As you may know, I have been recording chalk-talks for my high school economics class. I did macro first, and now I am working on micro (I am now quite a few lectures ahead of where we are currently in the course). After I did the basic factor demand story (wage equals marginal revenue product), I thought it might be ok to introduce PSST. The result is here. Think of it as an introduction to PSST for students who have gone through the rituals of introductory macro and just barely learned basic supply and demand in micro.

In my own mind, PSST is more for a student who understands the 2x2x2 model of international trade. I hope you do not need that level of math, but if I were trying to explain PSST at a graduate seminar, I would want the students to have the intuition of the 2x2x2 model clearly in their heads.

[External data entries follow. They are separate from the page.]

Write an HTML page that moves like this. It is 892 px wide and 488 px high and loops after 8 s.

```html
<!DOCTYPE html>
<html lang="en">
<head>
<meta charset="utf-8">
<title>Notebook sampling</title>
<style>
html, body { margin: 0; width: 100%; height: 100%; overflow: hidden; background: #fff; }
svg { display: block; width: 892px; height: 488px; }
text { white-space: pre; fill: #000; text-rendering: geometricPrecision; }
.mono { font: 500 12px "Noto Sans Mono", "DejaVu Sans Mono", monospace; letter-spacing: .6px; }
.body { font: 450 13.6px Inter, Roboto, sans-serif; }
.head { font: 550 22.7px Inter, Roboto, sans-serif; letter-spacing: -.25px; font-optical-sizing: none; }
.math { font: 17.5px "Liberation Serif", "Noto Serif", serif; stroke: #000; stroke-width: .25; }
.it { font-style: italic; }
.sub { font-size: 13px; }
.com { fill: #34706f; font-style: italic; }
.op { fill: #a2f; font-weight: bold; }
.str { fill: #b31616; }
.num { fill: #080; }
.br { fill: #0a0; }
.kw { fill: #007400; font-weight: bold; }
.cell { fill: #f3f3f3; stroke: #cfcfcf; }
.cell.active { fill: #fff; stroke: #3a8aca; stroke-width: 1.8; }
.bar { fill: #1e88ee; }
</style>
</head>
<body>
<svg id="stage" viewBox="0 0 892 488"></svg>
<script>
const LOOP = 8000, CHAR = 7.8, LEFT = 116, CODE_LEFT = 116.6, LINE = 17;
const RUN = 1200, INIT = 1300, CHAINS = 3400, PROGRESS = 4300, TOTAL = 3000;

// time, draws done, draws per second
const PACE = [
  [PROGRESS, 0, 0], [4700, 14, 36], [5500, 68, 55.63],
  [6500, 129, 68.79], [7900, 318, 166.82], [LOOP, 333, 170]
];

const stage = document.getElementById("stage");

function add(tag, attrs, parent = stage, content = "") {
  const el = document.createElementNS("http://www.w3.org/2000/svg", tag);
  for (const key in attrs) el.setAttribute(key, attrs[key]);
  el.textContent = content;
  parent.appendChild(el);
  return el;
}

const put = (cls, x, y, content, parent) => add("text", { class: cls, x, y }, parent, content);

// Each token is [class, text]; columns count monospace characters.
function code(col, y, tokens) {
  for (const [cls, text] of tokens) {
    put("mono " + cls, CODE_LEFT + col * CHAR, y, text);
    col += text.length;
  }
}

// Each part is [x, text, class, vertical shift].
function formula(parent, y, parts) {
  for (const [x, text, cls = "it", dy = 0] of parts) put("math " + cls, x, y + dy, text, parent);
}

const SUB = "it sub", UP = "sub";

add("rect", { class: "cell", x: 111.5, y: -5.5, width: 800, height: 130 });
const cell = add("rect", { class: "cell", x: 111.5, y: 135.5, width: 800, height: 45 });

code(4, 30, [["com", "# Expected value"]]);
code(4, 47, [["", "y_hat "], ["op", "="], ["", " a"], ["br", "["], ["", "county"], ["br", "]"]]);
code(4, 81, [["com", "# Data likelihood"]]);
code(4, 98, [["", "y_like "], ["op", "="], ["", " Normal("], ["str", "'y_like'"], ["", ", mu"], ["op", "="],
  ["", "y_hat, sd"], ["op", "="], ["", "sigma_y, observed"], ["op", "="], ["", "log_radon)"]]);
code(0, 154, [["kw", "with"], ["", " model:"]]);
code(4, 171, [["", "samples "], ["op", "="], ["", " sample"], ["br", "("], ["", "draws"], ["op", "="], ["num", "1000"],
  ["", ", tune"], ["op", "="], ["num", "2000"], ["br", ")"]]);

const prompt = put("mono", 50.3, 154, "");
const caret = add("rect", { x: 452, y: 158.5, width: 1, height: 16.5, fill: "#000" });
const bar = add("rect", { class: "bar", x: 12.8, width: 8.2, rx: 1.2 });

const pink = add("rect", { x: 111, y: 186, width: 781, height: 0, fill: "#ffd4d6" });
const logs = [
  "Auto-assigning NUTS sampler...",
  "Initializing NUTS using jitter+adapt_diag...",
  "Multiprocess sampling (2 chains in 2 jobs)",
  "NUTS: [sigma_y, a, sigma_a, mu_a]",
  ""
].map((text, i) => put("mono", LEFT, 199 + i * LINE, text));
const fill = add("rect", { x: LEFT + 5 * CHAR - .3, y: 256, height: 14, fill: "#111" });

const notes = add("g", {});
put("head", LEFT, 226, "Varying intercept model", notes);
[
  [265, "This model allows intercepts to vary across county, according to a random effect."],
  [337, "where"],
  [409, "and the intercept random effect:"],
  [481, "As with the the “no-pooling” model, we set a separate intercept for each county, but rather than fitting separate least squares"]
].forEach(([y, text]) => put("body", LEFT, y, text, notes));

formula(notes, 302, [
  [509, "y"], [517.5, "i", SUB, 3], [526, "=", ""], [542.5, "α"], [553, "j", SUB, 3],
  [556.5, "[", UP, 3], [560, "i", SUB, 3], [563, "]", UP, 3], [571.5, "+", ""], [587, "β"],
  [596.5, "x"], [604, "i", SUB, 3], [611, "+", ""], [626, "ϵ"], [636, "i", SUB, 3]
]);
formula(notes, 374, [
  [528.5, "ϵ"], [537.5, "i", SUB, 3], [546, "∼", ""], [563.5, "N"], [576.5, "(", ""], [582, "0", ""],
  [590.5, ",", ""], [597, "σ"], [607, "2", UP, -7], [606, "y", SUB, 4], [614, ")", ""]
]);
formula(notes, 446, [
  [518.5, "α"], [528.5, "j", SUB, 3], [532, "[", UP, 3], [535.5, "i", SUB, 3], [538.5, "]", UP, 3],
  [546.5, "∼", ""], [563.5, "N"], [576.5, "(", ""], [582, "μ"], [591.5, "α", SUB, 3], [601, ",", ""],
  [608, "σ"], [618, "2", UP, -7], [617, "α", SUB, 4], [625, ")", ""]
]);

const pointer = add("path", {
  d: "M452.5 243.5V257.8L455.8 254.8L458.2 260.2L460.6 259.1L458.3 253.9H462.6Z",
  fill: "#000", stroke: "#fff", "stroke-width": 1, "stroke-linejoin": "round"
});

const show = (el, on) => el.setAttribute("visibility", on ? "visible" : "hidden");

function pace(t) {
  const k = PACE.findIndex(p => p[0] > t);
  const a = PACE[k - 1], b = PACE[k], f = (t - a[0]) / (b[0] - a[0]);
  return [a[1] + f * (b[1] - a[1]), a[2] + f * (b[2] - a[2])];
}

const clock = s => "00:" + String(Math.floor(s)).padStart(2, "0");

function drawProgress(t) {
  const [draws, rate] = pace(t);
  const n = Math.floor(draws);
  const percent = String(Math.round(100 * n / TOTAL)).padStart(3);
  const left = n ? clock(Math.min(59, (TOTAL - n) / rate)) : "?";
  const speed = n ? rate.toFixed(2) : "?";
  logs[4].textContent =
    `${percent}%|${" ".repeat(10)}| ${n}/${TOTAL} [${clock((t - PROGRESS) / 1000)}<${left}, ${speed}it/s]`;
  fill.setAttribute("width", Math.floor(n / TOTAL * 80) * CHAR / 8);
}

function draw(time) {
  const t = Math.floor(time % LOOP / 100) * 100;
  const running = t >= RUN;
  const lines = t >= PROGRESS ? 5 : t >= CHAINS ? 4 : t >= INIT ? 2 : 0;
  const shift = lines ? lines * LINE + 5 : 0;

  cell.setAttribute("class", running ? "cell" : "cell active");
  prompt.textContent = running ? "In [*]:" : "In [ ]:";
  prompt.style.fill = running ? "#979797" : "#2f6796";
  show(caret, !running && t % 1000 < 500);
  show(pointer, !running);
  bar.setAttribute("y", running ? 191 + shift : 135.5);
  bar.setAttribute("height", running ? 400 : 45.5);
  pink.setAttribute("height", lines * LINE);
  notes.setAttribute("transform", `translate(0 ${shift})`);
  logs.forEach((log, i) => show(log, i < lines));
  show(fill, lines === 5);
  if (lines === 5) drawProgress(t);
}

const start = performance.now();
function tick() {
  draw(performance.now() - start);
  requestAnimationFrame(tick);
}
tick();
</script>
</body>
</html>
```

Anyway, what occurred to me while trying to do my talk was that there may be some intellectual swindling going on with AS and AD analysis. More below.I started with the textbook model. There, the only problem in the economy is that the wage rate is too high. Thus, you get an excess supply of labor. Given the too-high wage, there is no excess supply in the goods market (firms are producing where marginal revenue equals marginal cost). But I have two issues with the textbook model.

1. It is nearly an abuse of language to call the problem a shortfall of aggregate demand. That makes it sound as if the problem is a lack of demand for goods, when in fact the problem is an above-market-clearing wage.

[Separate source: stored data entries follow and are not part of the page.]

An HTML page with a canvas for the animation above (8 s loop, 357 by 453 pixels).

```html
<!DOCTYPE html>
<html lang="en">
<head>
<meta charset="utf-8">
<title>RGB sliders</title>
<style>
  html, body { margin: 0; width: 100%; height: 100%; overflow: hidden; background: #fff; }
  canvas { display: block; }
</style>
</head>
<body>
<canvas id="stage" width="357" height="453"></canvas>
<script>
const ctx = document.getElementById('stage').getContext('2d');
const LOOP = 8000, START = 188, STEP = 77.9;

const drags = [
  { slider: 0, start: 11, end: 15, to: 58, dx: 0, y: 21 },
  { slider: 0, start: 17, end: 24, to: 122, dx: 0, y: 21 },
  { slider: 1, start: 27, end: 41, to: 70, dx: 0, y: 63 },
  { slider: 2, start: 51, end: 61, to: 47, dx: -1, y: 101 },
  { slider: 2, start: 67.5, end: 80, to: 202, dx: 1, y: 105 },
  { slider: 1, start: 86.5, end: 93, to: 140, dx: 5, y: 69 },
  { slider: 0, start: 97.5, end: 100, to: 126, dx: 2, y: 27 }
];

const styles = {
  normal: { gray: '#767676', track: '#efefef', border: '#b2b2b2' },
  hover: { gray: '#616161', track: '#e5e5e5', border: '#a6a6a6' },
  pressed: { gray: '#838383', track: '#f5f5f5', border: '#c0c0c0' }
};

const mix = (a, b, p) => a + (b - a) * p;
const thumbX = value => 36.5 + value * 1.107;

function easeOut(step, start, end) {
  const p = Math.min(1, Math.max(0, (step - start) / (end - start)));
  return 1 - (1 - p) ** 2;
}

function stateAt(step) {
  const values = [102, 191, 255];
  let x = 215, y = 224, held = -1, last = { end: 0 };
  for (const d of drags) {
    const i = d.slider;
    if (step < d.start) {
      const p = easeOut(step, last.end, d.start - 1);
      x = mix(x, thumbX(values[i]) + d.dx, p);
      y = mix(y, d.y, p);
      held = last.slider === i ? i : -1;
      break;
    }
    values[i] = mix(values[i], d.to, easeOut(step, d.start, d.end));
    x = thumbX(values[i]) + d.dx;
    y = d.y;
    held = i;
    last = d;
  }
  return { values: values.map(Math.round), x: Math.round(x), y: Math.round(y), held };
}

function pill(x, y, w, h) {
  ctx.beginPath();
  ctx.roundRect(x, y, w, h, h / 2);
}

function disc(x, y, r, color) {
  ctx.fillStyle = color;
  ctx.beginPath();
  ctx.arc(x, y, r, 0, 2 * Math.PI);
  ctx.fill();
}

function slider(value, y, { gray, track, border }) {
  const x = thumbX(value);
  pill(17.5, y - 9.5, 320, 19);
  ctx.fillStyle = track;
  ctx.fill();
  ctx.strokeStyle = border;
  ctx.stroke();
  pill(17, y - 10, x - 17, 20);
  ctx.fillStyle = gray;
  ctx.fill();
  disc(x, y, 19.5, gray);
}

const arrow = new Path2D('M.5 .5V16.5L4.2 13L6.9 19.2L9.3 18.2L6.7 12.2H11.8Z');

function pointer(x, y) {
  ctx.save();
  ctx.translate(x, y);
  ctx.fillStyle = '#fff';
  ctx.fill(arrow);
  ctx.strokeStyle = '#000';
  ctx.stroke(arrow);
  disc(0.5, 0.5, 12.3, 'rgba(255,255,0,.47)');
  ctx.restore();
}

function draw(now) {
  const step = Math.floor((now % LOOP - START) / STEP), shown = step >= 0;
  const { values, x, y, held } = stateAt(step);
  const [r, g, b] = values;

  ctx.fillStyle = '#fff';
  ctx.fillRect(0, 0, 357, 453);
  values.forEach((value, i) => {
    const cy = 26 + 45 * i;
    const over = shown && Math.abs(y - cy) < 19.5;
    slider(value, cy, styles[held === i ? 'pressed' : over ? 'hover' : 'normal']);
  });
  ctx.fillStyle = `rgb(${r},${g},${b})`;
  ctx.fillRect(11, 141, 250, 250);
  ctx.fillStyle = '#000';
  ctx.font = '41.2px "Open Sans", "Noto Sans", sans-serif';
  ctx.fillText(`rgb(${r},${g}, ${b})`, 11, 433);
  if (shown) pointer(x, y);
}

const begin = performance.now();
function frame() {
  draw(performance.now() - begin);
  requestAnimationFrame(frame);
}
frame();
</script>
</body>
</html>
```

2. My verdict is that the textbook model does not hold up empirically. There are too many recessions on record where you do not see the real wage rising as the model predicts. This has nothing to do with whether you like PSST or not. As an empirical matter, if you are trying to explain every change in unemployment on the basis of a reverse movement in real wages, you cannot do it.

In my talk, I addressed these issues by drawing a goods market with excess supply using the standard picture. That is, the price is above the equilibrium price. This avoids the problems (1) and (2). In particular, it implies inelastic demand for labor in recessions, so that workers cannot get their jobs back simply by offering to work at somewhat lower wages.

But now we have two very different pictures of the goods market. The one I just drew to illustrate excess supply shows the economy not at the intersection of supply and demand. Instead, it is a standard analysis of what happens when the price is too high to clear the market.

But this exact same situation in macroeconomics is depicted as an intersection of the aggregate supply and demand curves. So, what we show students is an intersection, and what we have in the back of our minds is a non-intersection. That is what I mean by a swindle.

I think the best way to handle it would be to illustrate excess supply in AS-AD the same we would in micro: as a gap between the demand curve and the supply curve, caused by a too-high price. So, my answer to the question in the title of this post is “No.” I would prefer not to teach under-employment as an intersection of AS and AD.

In the textbook model, workers can get their jobs back by offering to work for less. In the modified AS-AD story above, they can get their jobs back if firms cut their prices to get rid of the excess supply. The PSST story is that the workers cannot get their jobs back at all, because the former production patterns are not sustainable. Only when new patterns of specialization and trade are discovered will we see full employment return.